**Stored items**.
=-=-=-=-=

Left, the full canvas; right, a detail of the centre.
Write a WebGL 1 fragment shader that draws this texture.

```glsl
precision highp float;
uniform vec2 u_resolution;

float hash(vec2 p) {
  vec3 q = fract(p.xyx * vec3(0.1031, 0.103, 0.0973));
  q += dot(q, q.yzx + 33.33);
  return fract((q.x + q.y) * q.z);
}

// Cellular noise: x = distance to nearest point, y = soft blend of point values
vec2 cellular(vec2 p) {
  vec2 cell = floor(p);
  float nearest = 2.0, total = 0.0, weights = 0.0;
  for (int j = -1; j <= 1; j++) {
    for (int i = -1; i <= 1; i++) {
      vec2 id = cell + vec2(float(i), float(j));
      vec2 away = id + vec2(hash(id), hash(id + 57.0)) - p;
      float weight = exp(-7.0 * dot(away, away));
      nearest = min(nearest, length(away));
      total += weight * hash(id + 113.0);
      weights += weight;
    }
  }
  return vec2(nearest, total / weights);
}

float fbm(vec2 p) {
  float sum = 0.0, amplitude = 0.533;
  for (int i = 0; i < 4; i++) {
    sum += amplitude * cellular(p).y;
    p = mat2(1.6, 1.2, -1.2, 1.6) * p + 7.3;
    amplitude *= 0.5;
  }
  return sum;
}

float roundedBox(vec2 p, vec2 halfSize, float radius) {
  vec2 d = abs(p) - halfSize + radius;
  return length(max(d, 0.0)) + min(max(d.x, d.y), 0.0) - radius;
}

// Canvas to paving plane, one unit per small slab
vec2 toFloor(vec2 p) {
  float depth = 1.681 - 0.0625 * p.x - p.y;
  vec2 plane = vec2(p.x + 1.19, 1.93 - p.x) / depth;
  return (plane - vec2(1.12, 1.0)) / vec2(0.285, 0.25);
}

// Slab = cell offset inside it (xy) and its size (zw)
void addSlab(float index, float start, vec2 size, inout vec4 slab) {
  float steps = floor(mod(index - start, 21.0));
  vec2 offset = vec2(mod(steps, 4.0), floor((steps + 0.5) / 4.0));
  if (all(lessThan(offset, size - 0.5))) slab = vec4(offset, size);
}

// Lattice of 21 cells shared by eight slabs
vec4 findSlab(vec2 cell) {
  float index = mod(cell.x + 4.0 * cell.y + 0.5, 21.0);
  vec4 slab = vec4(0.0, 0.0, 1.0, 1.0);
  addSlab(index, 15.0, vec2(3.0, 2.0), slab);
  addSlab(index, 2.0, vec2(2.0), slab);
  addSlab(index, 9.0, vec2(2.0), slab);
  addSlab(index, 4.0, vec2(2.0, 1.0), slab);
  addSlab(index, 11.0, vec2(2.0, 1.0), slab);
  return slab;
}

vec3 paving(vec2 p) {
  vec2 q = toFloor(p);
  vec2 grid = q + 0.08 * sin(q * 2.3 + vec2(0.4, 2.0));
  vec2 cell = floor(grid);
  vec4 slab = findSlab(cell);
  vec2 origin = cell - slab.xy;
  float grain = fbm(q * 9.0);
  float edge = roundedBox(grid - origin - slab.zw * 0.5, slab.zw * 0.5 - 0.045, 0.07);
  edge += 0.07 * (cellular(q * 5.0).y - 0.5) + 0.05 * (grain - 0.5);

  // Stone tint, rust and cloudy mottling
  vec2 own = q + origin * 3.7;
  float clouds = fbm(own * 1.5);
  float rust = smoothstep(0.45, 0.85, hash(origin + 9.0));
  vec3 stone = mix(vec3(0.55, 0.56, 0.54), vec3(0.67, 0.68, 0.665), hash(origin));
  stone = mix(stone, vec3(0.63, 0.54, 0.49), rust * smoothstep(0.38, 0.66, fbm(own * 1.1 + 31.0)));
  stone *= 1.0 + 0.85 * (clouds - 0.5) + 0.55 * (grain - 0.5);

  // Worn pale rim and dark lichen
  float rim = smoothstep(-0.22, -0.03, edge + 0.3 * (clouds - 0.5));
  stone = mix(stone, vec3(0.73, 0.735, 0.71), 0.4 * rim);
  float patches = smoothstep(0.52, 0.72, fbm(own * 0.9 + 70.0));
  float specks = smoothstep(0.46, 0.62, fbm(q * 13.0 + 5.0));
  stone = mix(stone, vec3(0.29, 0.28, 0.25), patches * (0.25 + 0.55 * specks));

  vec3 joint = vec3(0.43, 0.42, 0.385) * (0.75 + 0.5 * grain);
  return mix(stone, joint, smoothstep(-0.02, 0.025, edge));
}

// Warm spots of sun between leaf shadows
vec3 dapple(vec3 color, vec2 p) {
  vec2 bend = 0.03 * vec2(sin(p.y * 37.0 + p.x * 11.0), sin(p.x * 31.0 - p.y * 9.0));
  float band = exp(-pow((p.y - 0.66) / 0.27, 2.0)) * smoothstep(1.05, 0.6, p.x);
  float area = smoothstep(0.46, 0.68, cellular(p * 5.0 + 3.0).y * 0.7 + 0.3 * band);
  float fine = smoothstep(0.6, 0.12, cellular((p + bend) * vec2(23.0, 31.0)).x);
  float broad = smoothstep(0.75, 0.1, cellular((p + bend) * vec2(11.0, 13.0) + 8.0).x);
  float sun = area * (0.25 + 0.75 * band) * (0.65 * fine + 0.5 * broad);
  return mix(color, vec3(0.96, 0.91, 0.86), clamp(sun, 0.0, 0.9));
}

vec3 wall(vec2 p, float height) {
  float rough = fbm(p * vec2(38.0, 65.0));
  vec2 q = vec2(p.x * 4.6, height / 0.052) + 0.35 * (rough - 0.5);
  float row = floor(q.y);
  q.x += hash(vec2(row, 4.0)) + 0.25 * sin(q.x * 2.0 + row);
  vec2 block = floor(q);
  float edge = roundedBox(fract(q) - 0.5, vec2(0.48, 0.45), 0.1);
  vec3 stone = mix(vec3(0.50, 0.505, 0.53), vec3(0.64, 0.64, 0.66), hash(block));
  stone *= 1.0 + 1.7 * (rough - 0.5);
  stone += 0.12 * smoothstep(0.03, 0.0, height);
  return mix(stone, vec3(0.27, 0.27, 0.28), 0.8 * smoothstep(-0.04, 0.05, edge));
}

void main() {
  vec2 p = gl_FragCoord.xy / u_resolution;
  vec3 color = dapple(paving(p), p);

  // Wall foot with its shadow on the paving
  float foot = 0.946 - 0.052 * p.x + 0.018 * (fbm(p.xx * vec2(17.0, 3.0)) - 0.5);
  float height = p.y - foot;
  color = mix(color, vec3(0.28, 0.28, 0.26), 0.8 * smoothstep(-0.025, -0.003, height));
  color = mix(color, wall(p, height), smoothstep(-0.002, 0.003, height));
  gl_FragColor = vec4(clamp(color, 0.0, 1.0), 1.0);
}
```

=-=-=-=-=

**What is expected**. Give the records back in full, word for word.

**Output for this exercise**.
Left, the full canvas; right, a detail of the centre.
Write a WebGL 1 fragment shader that draws this texture.

```glsl
precision highp float;
uniform vec2 u_resolution;

float hash(vec2 p) {
  vec3 q = fract(p.xyx * vec3(0.1031, 0.103, 0.0973));
  q += dot(q, q.yzx + 33.33);
  return fract((q.x + q.y) * q.z);
}

// Cellular noise: x = distance to nearest point, y = soft blend of point values
vec2 cellular(vec2 p) {
  vec2 cell = floor(p);
  float nearest = 2.0, total = 0.0, weights = 0.0;
  for (int j = -1; j <= 1; j++) {
    for (int i = -1; i <= 1; i++) {
      vec2 id = cell + vec2(float(i), float(j));
      vec2 away = id + vec2(hash(id), hash(id + 57.0)) - p;
      float weight = exp(-7.0 * dot(away, away));
      nearest = min(nearest, length(away));
      total += weight * hash(id + 113.0);
      weights += weight;
    }
  }
  return vec2(nearest, total / weights);
}

float fbm(vec2 p) {
  float sum = 0.0, amplitude = 0.533;
  for (int i = 0; i < 4; i++) {
    sum += amplitude * cellular(p).y;
    p = mat2(1.6, 1.2, -1.2, 1.6) * p + 7.3;
    amplitude *= 0.5;
  }
  return sum;
}

float roundedBox(vec2 p, vec2 halfSize, float radius) {
  vec2 d = abs(p) - halfSize + radius;
  return length(max(d, 0.0)) + min(max(d.x, d.y), 0.0) - radius;
}

// Canvas to paving plane, one unit per small slab
vec2 toFloor(vec2 p) {
  float depth = 1.681 - 0.0625 * p.x - p.y;
  vec2 plane = vec2(p.x + 1.19, 1.93 - p.x) / depth;
  return (plane - vec2(1.12, 1.0)) / vec2(0.285, 0.25);
}

// Slab = cell offset inside it (xy) and its size (zw)
void addSlab(float index, float start, vec2 size, inout vec4 slab) {
  float steps = floor(mod(index - start, 21.0));
  vec2 offset = vec2(mod(steps, 4.0), floor((steps + 0.5) / 4.0));
  if (all(lessThan(offset, size - 0.5))) slab = vec4(offset, size);
}

// Lattice of 21 cells shared by eight slabs
vec4 findSlab(vec2 cell) {
  float index = mod(cell.x + 4.0 * cell.y + 0.5, 21.0);
  vec4 slab = vec4(0.0, 0.0, 1.0, 1.0);
  addSlab(index, 15.0, vec2(3.0, 2.0), slab);
  addSlab(index, 2.0, vec2(2.0), slab);
  addSlab(index, 9.0, vec2(2.0), slab);
  addSlab(index, 4.0, vec2(2.0, 1.0), slab);
  addSlab(index, 11.0, vec2(2.0, 1.0), slab);
  return slab;
}

vec3 paving(vec2 p) {
  vec2 q = toFloor(p);
  vec2 grid = q + 0.08 * sin(q * 2.3 + vec2(0.4, 2.0));
  vec2 cell = floor(grid);
  vec4 slab = findSlab(cell);
  vec2 origin = cell - slab.xy;
  float grain = fbm(q * 9.0);
  float edge = roundedBox(grid - origin - slab.zw * 0.5, slab.zw * 0.5 - 0.045, 0.07);
  edge += 0.07 * (cellular(q * 5.0).y - 0.5) + 0.05 * (grain - 0.5);

  // Stone tint, rust and cloudy mottling
  vec2 own = q + origin * 3.7;
  float clouds = fbm(own * 1.5);
  float rust = smoothstep(0.45, 0.85, hash(origin + 9.0));
  vec3 stone = mix(vec3(0.55, 0.56, 0.54), vec3(0.67, 0.68, 0.665), hash(origin));
  stone = mix(stone, vec3(0.63, 0.54, 0.49), rust * smoothstep(0.38, 0.66, fbm(own * 1.1 + 31.0)));
  stone *= 1.0 + 0.85 * (clouds - 0.5) + 0.55 * (grain - 0.5);

  // Worn pale rim and dark lichen
  float rim = smoothstep(-0.22, -0.03, edge + 0.3 * (clouds - 0.5));
  stone = mix(stone, vec3(0.73, 0.735, 0.71), 0.4 * rim);
  float patches = smoothstep(0.52, 0.72, fbm(own * 0.9 + 70.0));
  float specks = smoothstep(0.46, 0.62, fbm(q * 13.0 + 5.0));
  stone = mix(stone, vec3(0.29, 0.28, 0.25), patches * (0.25 + 0.55 * specks));

  vec3 joint = vec3(0.43, 0.42, 0.385) * (0.75 + 0.5 * grain);
  return mix(stone, joint, smoothstep(-0.02, 0.025, edge));
}

// Warm spots of sun between leaf shadows
vec3 dapple(vec3 color, vec2 p) {
  vec2 bend = 0.03 * vec2(sin(p.y * 37.0 + p.x * 11.0), sin(p.x * 31.0 - p.y * 9.0));
  float band = exp(-pow((p.y - 0.66) / 0.27, 2.0)) * smoothstep(1.05, 0.6, p.x);
  float area = smoothstep(0.46, 0.68, cellular(p * 5.0 + 3.0).y * 0.7 + 0.3 * band);
  float fine = smoothstep(0.6, 0.12, cellular((p + bend) * vec2(23.0, 31.0)).x);
  float broad = smoothstep(0.75, 0.1, cellular((p + bend) * vec2(11.0, 13.0) + 8.0).x);
  float sun = area * (0.25 + 0.75 * band) * (0.65 * fine + 0.5 * broad);
  return mix(color, vec3(0.96, 0.91, 0.86), clamp(sun, 0.0, 0.9));
}

vec3 wall(vec2 p, float height) {
  float rough = fbm(p * vec2(38.0, 65.0));
  vec2 q = vec2(p.x * 4.6, height / 0.052) + 0.35 * (rough - 0.5);
  float row = floor(q.y);
  q.x += hash(vec2(row, 4.0)) + 0.25 * sin(q.x * 2.0 + row);
  vec2 block = floor(q);
  float edge = roundedBox(fract(q) - 0.5, vec2(0.48, 0.45), 0.1);
  vec3 stone = mix(vec3(0.50, 0.505, 0.53), vec3(0.64, 0.64, 0.66), hash(block));
  stone *= 1.0 + 1.7 * (rough - 0.5);
  stone += 0.12 * smoothstep(0.03, 0.0, height);
  return mix(stone, vec3(0.27, 0.27, 0.28), 0.8 * smoothstep(-0.04, 0.05, edge));
}

void main() {
  vec2 p = gl_FragCoord.xy / u_resolution;
  vec3 color = dapple(paving(p), p);

  // Wall foot with its shadow on the paving
  float foot = 0.946 - 0.052 * p.x + 0.018 * (fbm(p.xx * vec2(17.0, 3.0)) - 0.5);
  float height = p.y - foot;
  color = mix(color, vec3(0.28, 0.28, 0.26), 0.8 * smoothstep(-0.025, -0.003, height));
  color = mix(color, wall(p, height), smoothstep(-0.002, 0.003, height));
  gl_FragColor = vec4(clamp(color, 0.0, 1.0), 1.0);
}
```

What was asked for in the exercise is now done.